New Jersey Gov. Chris Christie’s (R) spokesman is scheduled to testify Tuesday in front of a state legislative committee investigating the lane closures on the George Washington Bridge.
The closures created traffic jams in Fort Lee, N.J., and the panel is investigating whether they were closed as an act of political retribution against a mayor who didn't endorse Christie for reelection.
Earlier documents have made that link, leading Christie to apologize and to fire a deputy chief of staff. The controversy has damaged Christie's White House prospects.
Some documents connected Drewniak to David Wildstein, a former Port Authority of New York and New Jersey official who orchestrated the closures and ultimately resigned after his role in the closures became public.
Emails show Drewniak helped Wildstein coordinate responses to media inquiries about the closures and subsequent gridlock, and that Drewniak had dinner with Wildstein the night before he resigned and gave him advice on his situation.
In addition to the legislative probe, a federal criminal investigation is underway, and Drewniak’s attorney acknowledged he testified in front of a federal grand jury in April.
Drewniak has not been accused of any role in the closures, and a report issued by a law firm hired by Christie to investigate the situation absolved all but Drewniak and Christie’s former deputy chief of staff, Bridget Kelly, of responsibility for the closures. Christie has repeatedly denied any knowledge of the closures.

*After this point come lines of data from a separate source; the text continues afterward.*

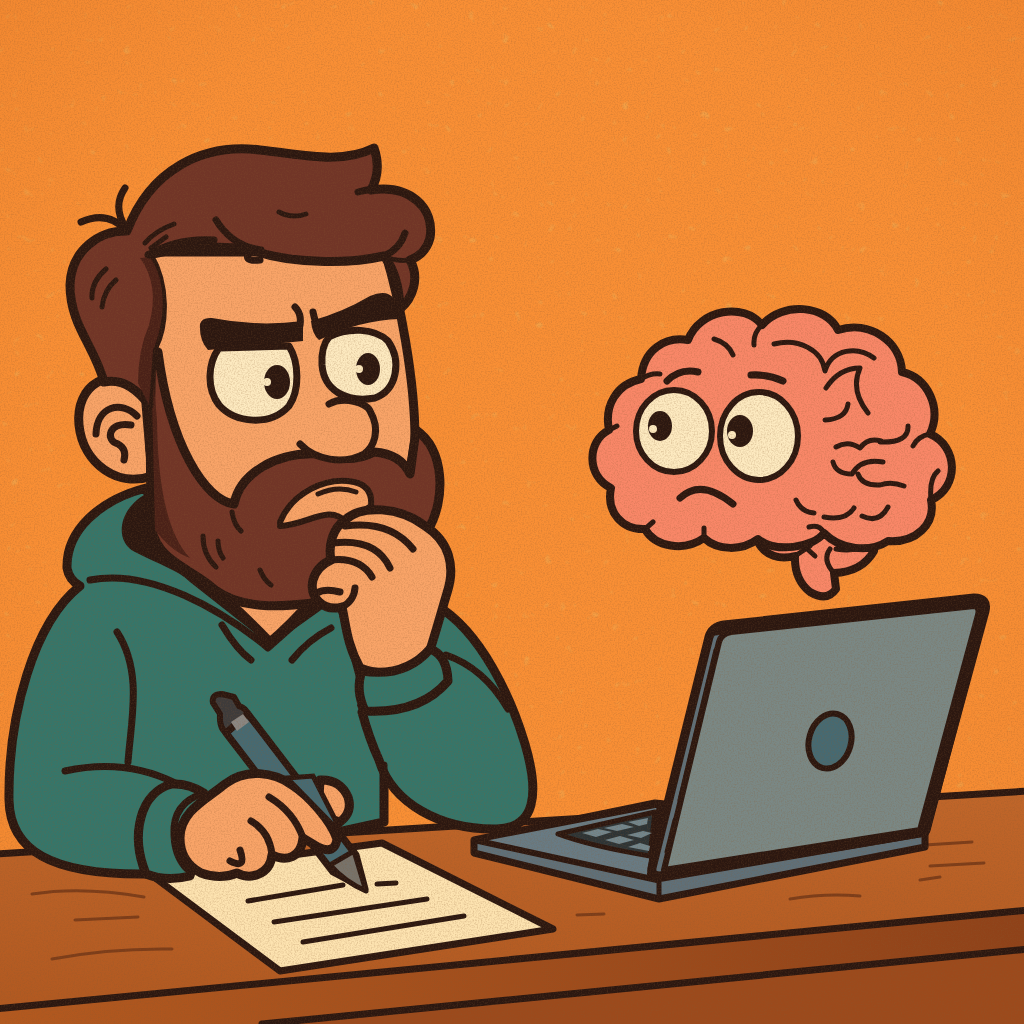
<!DOCTYPE html>
<html lang="en">
<head>
<meta charset="utf-8">
<title>Thinking it over</title>
<style>
:root{--ink:#2b1710;--wall:#f98f35;--skin:#f9a468;--hair:#713527;--hair-dark:#4a2118;--hoodie:#35766a;--hoodie-dark:#1f5a50;--eye:#fdeac0;--paper:#fde3b0;--wood:#b85f25;--wood-front:#9c4a1c;--wood-grain:#7d3d19;--steel:#7a8885;--steel-dark:#5f7079;--slate:#466a72;--brain:#f98768;--pen:#3d3b3b}
html,body{margin:0;width:1024px;height:1024px;overflow:hidden;background:var(--wall)}
svg{display:block}
.shape{stroke:var(--ink);stroke-width:9;stroke-linejoin:round;stroke-linecap:round}
.line{fill:none;stroke:var(--ink);stroke-width:7;stroke-linejoin:round;stroke-linecap:round}
.fine{stroke-width:5}
.skin{fill:var(--skin)}
.hair{fill:var(--hair)}
.hoodie{fill:var(--hoodie)}
.eye{fill:var(--eye);stroke-width:7}
.ink{fill:var(--ink)}
.grain-line{fill:none;stroke:var(--wood-grain);stroke-width:3;stroke-linecap:round}
</style>
</head>
<body>
<svg width="1024" height="1024" viewBox="0 0 1024 1024" role="img" aria-label="A bearded man in a green hoodie thinks and writes while a worried brain hovers above his laptop">
<defs>
<linearGradient id="desk-shade" x1="0" y1="0" x2="0" y2="1"><stop offset="0" stop-color="#c0662a"/><stop offset="1" stop-color="#b05820"/></linearGradient>
<linearGradient id="front-shade" x1="0" y1="0" x2="1" y2="0"><stop offset="0" stop-color="#b3591f"/><stop offset="1" stop-color="#8f4219"/></linearGradient>
<radialGradient id="vignette" cx=".5" cy=".45" r=".75"><stop offset=".6" stop-color="#c85a10" stop-opacity="0"/><stop offset="1" stop-color="#c85a10" stop-opacity=".18"/></radialGradient>
<filter id="paper-grain" x="0" y="0" width="100%" height="100%"><feTurbulence type="fractalNoise" baseFrequency=".7" numOctaves="2" seed="4"/><feColorMatrix values="0 0 0 0 .25  0 0 0 0 .1  0 0 0 0 .03  0 0 0 1.4 -.58"/></filter>
<filter id="wall-flecks" x="0" y="0" width="100%" height="100%"><feTurbulence type="fractalNoise" baseFrequency=".09" numOctaves="2" seed="11"/><feColorMatrix values="0 0 0 0 .88  0 0 0 0 .4  0 0 0 0 .08  5 0 0 0 -3.5"/></filter>
</defs>

<g id="wall">
<rect width="1024" height="1024" fill="var(--wall)"/>
<rect width="1024" height="860" filter="url(#wall-flecks)" opacity=".6"/>
<rect width="1024" height="1024" fill="url(#vignette)"/>
</g>

<g id="desk">
<path d="M0 854L1024 791V1024H0Z" fill="url(#desk-shade)"/>
<path d="M0 1009L1024 910V1024H0Z" fill="url(#front-shade)"/>
<path d="M262 1024L1024 950V1024Z" fill="var(--wood-front)"/>
<path class="line" d="M-5 854L1029 791M-5 1009L1029 910M262 1024L1029 949"/>
<path class="grain-line" d="M32 894Q82 886 144 897M75 920L138 917M52 959Q110 948 172 949M577 915L604 914M790 899Q825 893 860 896M925 845L972 842M930 866L984 863M920 880L940 877"/>
</g>

<g id="hoodie">
<path class="shape hoodie" d="M146 488C100 500 66 530 67 568Q69 580 80 586C34 622 8 715 9 800C10 850 50 875 146 874L384 822L384 770L360 700L340 610L150 500Z"/>
<path d="M150 492C120 505 112 540 135 552C160 565 178 570 190 582L270 645L340 600Z" fill="var(--ink)"/>
<path class="shape skin" d="M170 555Q215 585 270 642Q290 625 312 600L250 570Z"/>
<path class="hoodie" d="M124 556C170 575 225 610 268 648L335 600L362 700L300 760L130 700Z"/>
<path class="line" d="M90 580C150 568 222 610 268 648L322 600M222 625Q237 650 251 660M292 660Q308 640 331 628"/>
<path class="line" d="M117 632C143 672 131 720 128 762M65 771Q125 758 175 783"/>
<path class="shape hoodie" d="M436 605C482 632 512 700 525 744C540 795 535 828 497 829C440 830 392 803 379 760Q369 738 362 712L420 640Z"/>
<path class="line" d="M446 655Q484 668 508 709M384 765V822"/>
<path d="M395 806L408 820H395Z" fill="var(--wall)"/>
</g>

<g id="head">
<path class="shape skin" d="M145 392C110 362 75 385 79 425C83 464 118 488 152 476Z"/>
<path class="line" d="M137 416C121 400 97 406 96 434M131 425C108 421 105 441 118 444Q127 449 124 460"/>
<path class="shape skin" d="M150 252L385 252C400 300 415 380 415 440L405 500L230 545L150 450Z"/>
<path class="shape hair" d="M152 350C150 410 149 460 152 530C158 562 195 570 215 590C245 612 290 606 320 602L428 530C446 500 445 450 416 430L410 474Q401 454 374 452Q352 464 318 454C275 452 240 474 234 504C205 500 170 445 158 352Z"/>
<path d="M151 355L155 530Q172 552 190 558Q158 525 157 420Z" fill="var(--hair-dark)"/>
<path class="line fine" d="M232 512Q234 525 241 531M203 536Q203 555 216 567M218 541Q218 551 223 558M260 570Q264 580 271 585"/>
<path class="shape hair" d="M104 382C94 345 70 325 70 285C71 250 100 230 127 231C150 170 202 143 260 150C300 154 340 165 374 148C381 168 376 181 371 190C410 184 435 208 430 238Q426 254 410 260C420 278 413 298 400 309Q399 275 384 256C350 264 290 264 252 250Q200 242 149 255C167 285 165 325 154 347Q148 375 149 405Q128 377 104 382Z"/>
<path d="M150 257C169 285 164 325 153 350L149 405L138 383Q138 350 149 325Q160 285 140 258Z" fill="var(--hair-dark)"/>
<path class="line" d="M127 231Q108 210 81 222M126 228Q112 207 125 188M374 189Q365 190 358 192M384 256Q400 249 405 233M216 220Q232 246 261 250M252 250Q240 262 260 260M149 255Q175 238 214 240"/>
<path class="line fine" d="M279 212Q292 219 306 214M174 224Q155 231 145 243M166 237L151 248M106 269Q91 282 92 298M116 280Q104 290 102 307M380 255Q395 262 410 260"/>
</g>

<g id="face">
<path class="ink" d="M200 324Q202 317 212 318Q257 327 303 321V341L208 350Q199 340 200 324ZM311 321Q343 312 370 296Q387 289 394 299L400 319Q360 320 319 340Q312 334 311 321Z"/>
<path class="line" d="M295 307Q304 316 298 333M313 312Q315 322 320 334"/>
<path class="shape eye" d="M219 348L289 346C299 362 300 390 289 406C270 427 235 423 219 405C206 388 208 363 219 348Z"/>
<path class="shape eye" d="M329 337C348 327 375 328 388 341C402 361 397 390 375 398C347 403 324 391 322 365Q321 346 329 337Z"/>
<ellipse class="ink" cx="277" cy="382" rx="13" ry="17"/><ellipse class="ink" cx="368" cy="369" rx="12" ry="16"/>
<circle cx="267" cy="382" r="4" fill="var(--eye)"/><circle cx="359" cy="369" r="4" fill="var(--eye)"/>
<path class="skin" d="M330 402Q360 393 374 416Q380 440 366 454Q330 468 301 445L300 420Z"/>
<path class="line" d="M329 404C345 395 368 404 370 411C381 430 374 447 364 454C343 465 315 460 300 444"/>
<path class="shape skin" style="stroke-width:6" d="M280 522C292 493 326 476 354 482Q373 486 371 506L346 522C329 503 306 526 280 526Z"/>
<path class="line fine" d="M318 494Q338 485 356 492"/>
</g>

<g id="thinking-hand">
<path class="shape skin" d="M345 520C362 504 400 507 425 526C449 541 456 566 447 593C441 613 435 635 429 653Q398 683 360 668C347 645 346 625 342 607C323 612 309 597 313 580Q317 566 331 560C328 545 333 528 345 520Z"/>
<path class="line" d="M345 526Q390 520 413 549M333 543Q376 538 390 568M331 560Q360 557 372 577M317 593Q325 588 340 592M342 607Q354 601 355 588"/>
<path class="shape hoodie" d="M362 671Q405 678 430 649Q447 655 448 681Q420 714 365 711Q355 690 362 671Z"/>
</g>

<g id="note">
<path class="shape" fill="var(--paper)" style="stroke-width:7" d="M150 874L280 971L553 929L382 843Z"/>
<path class="line fine" d="M248 901L343 885M377 884L396 883M274 922L427 899M303 942L464 916"/>
</g>

<g id="writing-hand">
<path class="shape hoodie" d="M146 874C130 835 140 792 172 784Q188 783 204 793L190 876Q166 882 146 874Z"/>
<path class="line" d="M204 793Q172 803 174 835Q175 861 192 873"/>
<path class="shape skin" d="M320 780Q340 779 348 797Q353 812 340 822L318 815Z"/>
<g id="pen">
<path class="shape" fill="var(--pen)" style="stroke-width:6" d="M213 703Q211 694 222 694L234 697L239 706Q246 708 249 716L228 734Q219 730 220 714Z"/>
<path class="shape" fill="var(--slate)" style="stroke-width:7" d="M226 733L248 714L356 855L365 889L333 872Z"/>
<path d="M231 722L243 714L249 722L237 731Z" fill="#8a8783"/>
<path class="shape" fill="#77736b" style="stroke-width:5" d="M330 865L354 851L366 891Q345 882 330 865Z"/>
</g>
<path class="shape skin" d="M180 838C180 811 207 799 225 784C246 768 274 772 292 785C309 796 331 821 337 839Q335 855 318 847L303 838C301 858 286 862 272 855C270 875 250 880 237 873Q220 880 201 873Q180 862 180 838Z"/>
<path class="line" d="M269 797Q294 812 303 838M251 821Q270 832 272 855M240 850Q247 870 230 861"/>
<path d="M287 778L313 776L340 829L331 823Z" fill="var(--slate)" stroke="var(--ink)" stroke-width="5"/>
</g>

<g id="laptop">
<path class="shape" fill="var(--steel-dark)" style="stroke-width:7" d="M474 840L655 803L925 830V847L659 899L474 853Z"/>
<path class="shape" fill="#687b84" style="stroke-width:6" d="M474 840L660 804L650 874L657 880Z"/>
<path class="shape" fill="#2d3436" style="stroke-width:5" d="M558 834L655 812L650 856Q590 846 558 834Z"/>
<path d="M582 833L598 829L612 832L596 837ZM604 828L622 824L634 827L617 831ZM628 822L648 818L647 824L639 826ZM605 840L620 836L634 840L619 844ZM627 835L643 831L652 833L641 838ZM628 847L640 843L650 846L649 851Z" fill="#72868d"/>
<path class="shape" fill="var(--steel-dark)" d="M652 868L709 637Q712 627 724 625L974 598Q988 598 985 611L925 832L660 876Q651 876 652 868Z"/>
<path class="shape" fill="var(--steel)" style="stroke-width:6" d="M664 870L719 642Q721 634 731 632L974 606Q980 607 978 615L920 830Z"/>
<path class="line fine" d="M716 650L680 800M675 820L667 852M657 880L925 834M659 880V899"/>
<path class="line" style="stroke-width:9" d="M715 631L974 600Q986 600 983 614L926 830"/>
<ellipse class="shape" cx="830" cy="741" rx="21" ry="28" transform="rotate(16 830 741)" fill="var(--slate)" style="stroke-width:6"/>
</g>

<g id="brain">
<path class="shape" fill="var(--brain)" style="stroke-width:8" d="M758 542C765 556 780 560 795 556Q794 579 810 592Q827 602 836 589L834 573Q862 572 874 551L840 530Z"/>
<path class="line fine" d="M795 556L810 546M804 546L815 556M830 549Q822 560 834 573M836 549Q855 552 868 545"/>
<path class="shape" fill="var(--brain)" style="stroke-width:8" d="M641 379C643 350 665 336 688 340C700 309 744 302 762 325C783 301 826 305 838 330C869 320 901 341 902 372C928 378 942 408 930 434C958 446 960 487 931 500C936 524 916 543 888 541C870 553 840 550 824 533C813 548 775 553 758 539C742 551 718 551 704 538C684 552 655 547 645 529C622 530 606 512 611 488C586 476 587 441 609 430C604 405 617 384 641 379Z"/>
<path class="line fine" d="M762 325Q753 333 754 345M714 339Q728 343 733 355M641 379Q650 373 660 374M609 430L617 426M774 344C799 338 822 350 825 371C832 348 858 346 874 358M826 388Q839 368 860 368Q850 390 868 413M825 420Q846 419 848 404M930 434Q918 436 913 446M836 447Q848 440 860 448Q868 437 881 441M880 442Q909 443 908 426M833 462Q836 474 852 474Q861 458 883 462M858 474Q862 486 880 485Q891 481 904 486M931 500Q929 478 938 471M796 500Q801 512 814 513M824 517Q846 521 854 508M862 516Q879 524 888 507M809 527Q820 524 824 533M704 538V528M645 529L653 522"/>
<g id="brain-face">
<path class="line" d="M667 381Q680 368 698 372M751 375Q768 374 783 381M680 498Q701 478 733 504"/>
<ellipse class="shape eye" style="stroke-width:6" cx="674" cy="431" rx="38" ry="41"/>
<ellipse class="shape eye" style="stroke-width:6" cx="759" cy="436" rx="39" ry="44"/>
<ellipse class="ink" cx="660" cy="426" rx="12" ry="15"/><ellipse class="ink" cx="740" cy="431" rx="13" ry="16"/>
<circle cx="653" cy="429" r="4" fill="var(--eye)"/><circle cx="732" cy="435" r="4" fill="var(--eye)"/>
</g>
</g>

<rect id="grain" width="1024" height="1024" filter="url(#paper-grain)" opacity=".4"/>
</svg>
</body>
</html>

A former Christie aide, Christina Renna, testified in front of the legislative panel last week and said she believed that Kelly wasn’t ultimately the architect of the scheme.